Dataset entries:
○ ○ ○
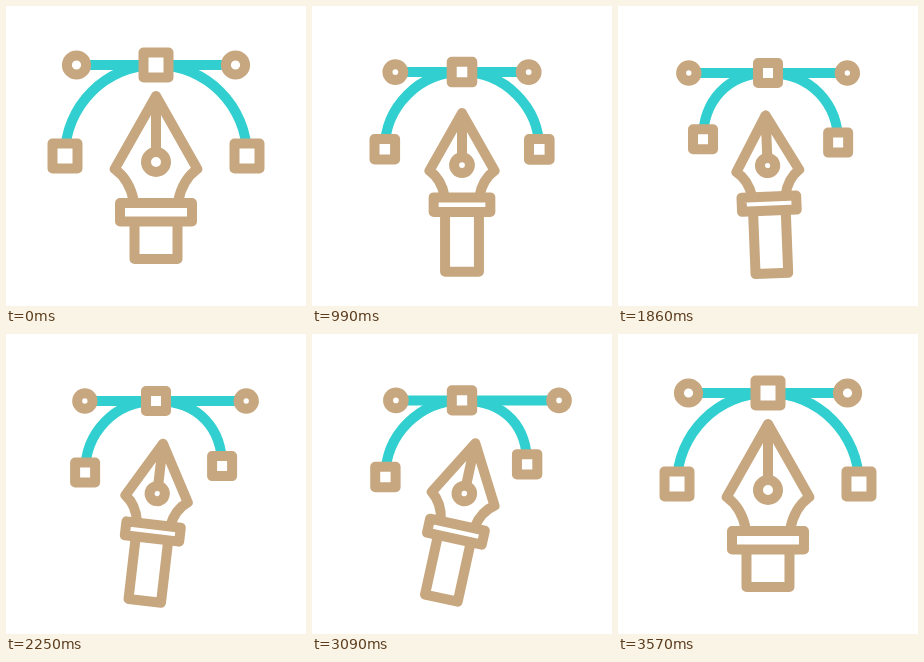
Animation of 300x300 px, one loop 3.6 s. Source, as an HTML page without scripts:

```html
<!DOCTYPE html>
<html lang="en">
<head>
<meta charset="utf-8">
<title>Pen tool</title>
<style>
  /* shrink amount, and how far the left and right handles are pulled */
  @property --p { syntax: "<number>"; inherits: true; initial-value: 0; }
  @property --l { syntax: "<number>"; inherits: true; initial-value: 0; }
  @property --r { syntax: "<number>"; inherits: true; initial-value: 0; }

  html, body { margin: 0; width: 100%; height: 100%; overflow: hidden; background: #fff; }
  svg {
    display: block; width: 100%; height: 100%;
    fill: none; stroke: #c7a77f; stroke-width: 10; stroke-linejoin: round;
  }
  svg * { vector-effect: non-scaling-stroke; }
  svg, .arc { animation: swing 3.6s cubic-bezier(.37, 0, .63, 1) infinite; }

  @keyframes swing {
    0%, 9.17% { --p: 0; --l: 0; --r: 0; }
    32.78%    { --p: 1; --l: 0; --r: 0; }
    46.11%    { --p: 1; --l: 1; --r: 0; }
    58.4%     { --p: 1; --l: 0; --r: 1; }
    70.8%     { --p: 1; --l: 1; --r: 0; }
    82.85%    { --p: 1; --l: 0; --r: 1; }
    99.58%, 100% { --p: 0; --l: 0; --r: 0; }
  }
  /* a pulled handle makes its curve bulge */
  @keyframes bulge-left {
    0%, 32.78%, 58.4%, 82.85%, 100% { d: path("M0 0C-.552 0 -1 .448 -1 1"); }
    46.11%, 70.8% { d: path("M0 0C-.71 0 -1 .448 -1 1"); }
  }
  @keyframes bulge-right {
    0%, 46.11%, 70.8%, 99.58%, 100% { d: path("M0 0C-.552 0 -1 .448 -1 1"); }
    58.4%, 82.85% { d: path("M0 0C-.71 0 -1 .448 -1 1"); }
  }
  .left .arc { animation-name: bulge-left; }
  .right .arc { animation-name: bulge-right; }

  .curve { transform: translate(150px, calc(59px + 8px * var(--p))); }
  .left {
    --x: calc(91 - 15.6 * var(--p) - 18.2 * var(--l));
    --y: calc(91 - 15.6 * var(--p) - 16 * var(--l));
    --arm: calc(79.5 - 14.5 * var(--p) + 24.8 * var(--l));
  }
  .right {
    --x: calc(91 - 15.5 * var(--p) - 12.5 * var(--r));
    --y: calc(91 - 15.5 * var(--p) - 13.8 * var(--r));
    --arm: calc(79.5 - 14.5 * var(--p) + 33.5 * var(--r));
    transform: scaleX(-1);
  }
  .line { stroke: #32cfd0; }
  .arm { transform: scaleX(var(--arm)); }
  .arc { transform: scale(var(--x), var(--y)); }
  .knob, .box { fill: #fff; }
  .knob { transform: translateX(calc(-1px * var(--arm))) scale(calc(1 - .2 * var(--p))); }
  .box { transform: scale(calc(1 - .2 * var(--p))); }
  .end { transform: translate(calc(-1px * var(--x)), calc(1px * var(--y))); }

  .pen { transform: translate(150px, 170px) rotate(calc(13.4deg * var(--r) - 14deg * var(--l))); }
  .nib { transform: translateY(calc(-14px + 3.5px * var(--p))) scale(calc(1 - .24 * var(--p))); }
  .barrel {
    transform: translateY(calc(45.5px - 10.8px * var(--p)))
      scale(calc(1 - .24 * var(--p)), calc(37.5 + 25.3 * var(--p)));
  }
</style>
</head>
<body>
<svg viewBox="0 0 300 300">
  <defs>
    <rect id="box" class="box" x="-12.5" y="-12.5" width="25" height="25"/>
    <g id="handles">
      <path class="line arm" d="M0 0H-1"/>
      <circle class="knob" r="9.6"/>
      <g class="end"><use href="#box"/></g>
    </g>
  </defs>
  <g class="curve">
    <g class="left">
      <path class="line arc" d="M0 0C-.552 0 -1 .448 -1 1"/>
      <use href="#handles"/>
    </g>
    <g class="right">
      <path class="line arc" d="M0 0C-.552 0 -1 .448 -1 1"/>
      <use href="#handles"/>
    </g>
    <use href="#box"/>
  </g>
  <g class="pen">
    <path class="barrel" d="M-21.5 0V1H21.5V0"/>
    <g class="nib">
      <path d="M-22 40Q-26 18 -41.3 7L0 -66L41.3 7Q26 18 22 40M0 -66V-10"/>
      <circle r="10"/>
      <rect x="-36" y="41" width="72" height="18.5"/>
    </g>
  </g>
</svg>
</body>
</html>
```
○ ○ ○
Task to complete:
Every line that holds the word "path" should be copied from the records above.

Answer box:
    0%, 32.78%, 58.4%, 82.85%, 100% { d: path("M0 0C-.552 0 -1 .448 -1 1"); }
    46.11%, 70.8% { d: path("M0 0C-.71 0 -1 .448 -1 1"); }
    0%, 46.11%, 70.8%, 99.58%, 100% { d: path("M0 0C-.552 0 -1 .448 -1 1"); }
    58.4%, 82.85% { d: path("M0 0C-.71 0 -1 .448 -1 1"); }
      <path class="line arm" d="M0 0H-1"/>
      <path class="line arc" d="M0 0C-.552 0 -1 .448 -1 1"/>
      <path class="line arc" d="M0 0C-.552 0 -1 .448 -1 1"/>
    <path class="barrel" d="M-21.5 0V1H21.5V0"/>
      <path d="M-22 40Q-26 18 -41.3 7L0 -66L41.3 7Q26 18 22 40M0 -66V-10"/>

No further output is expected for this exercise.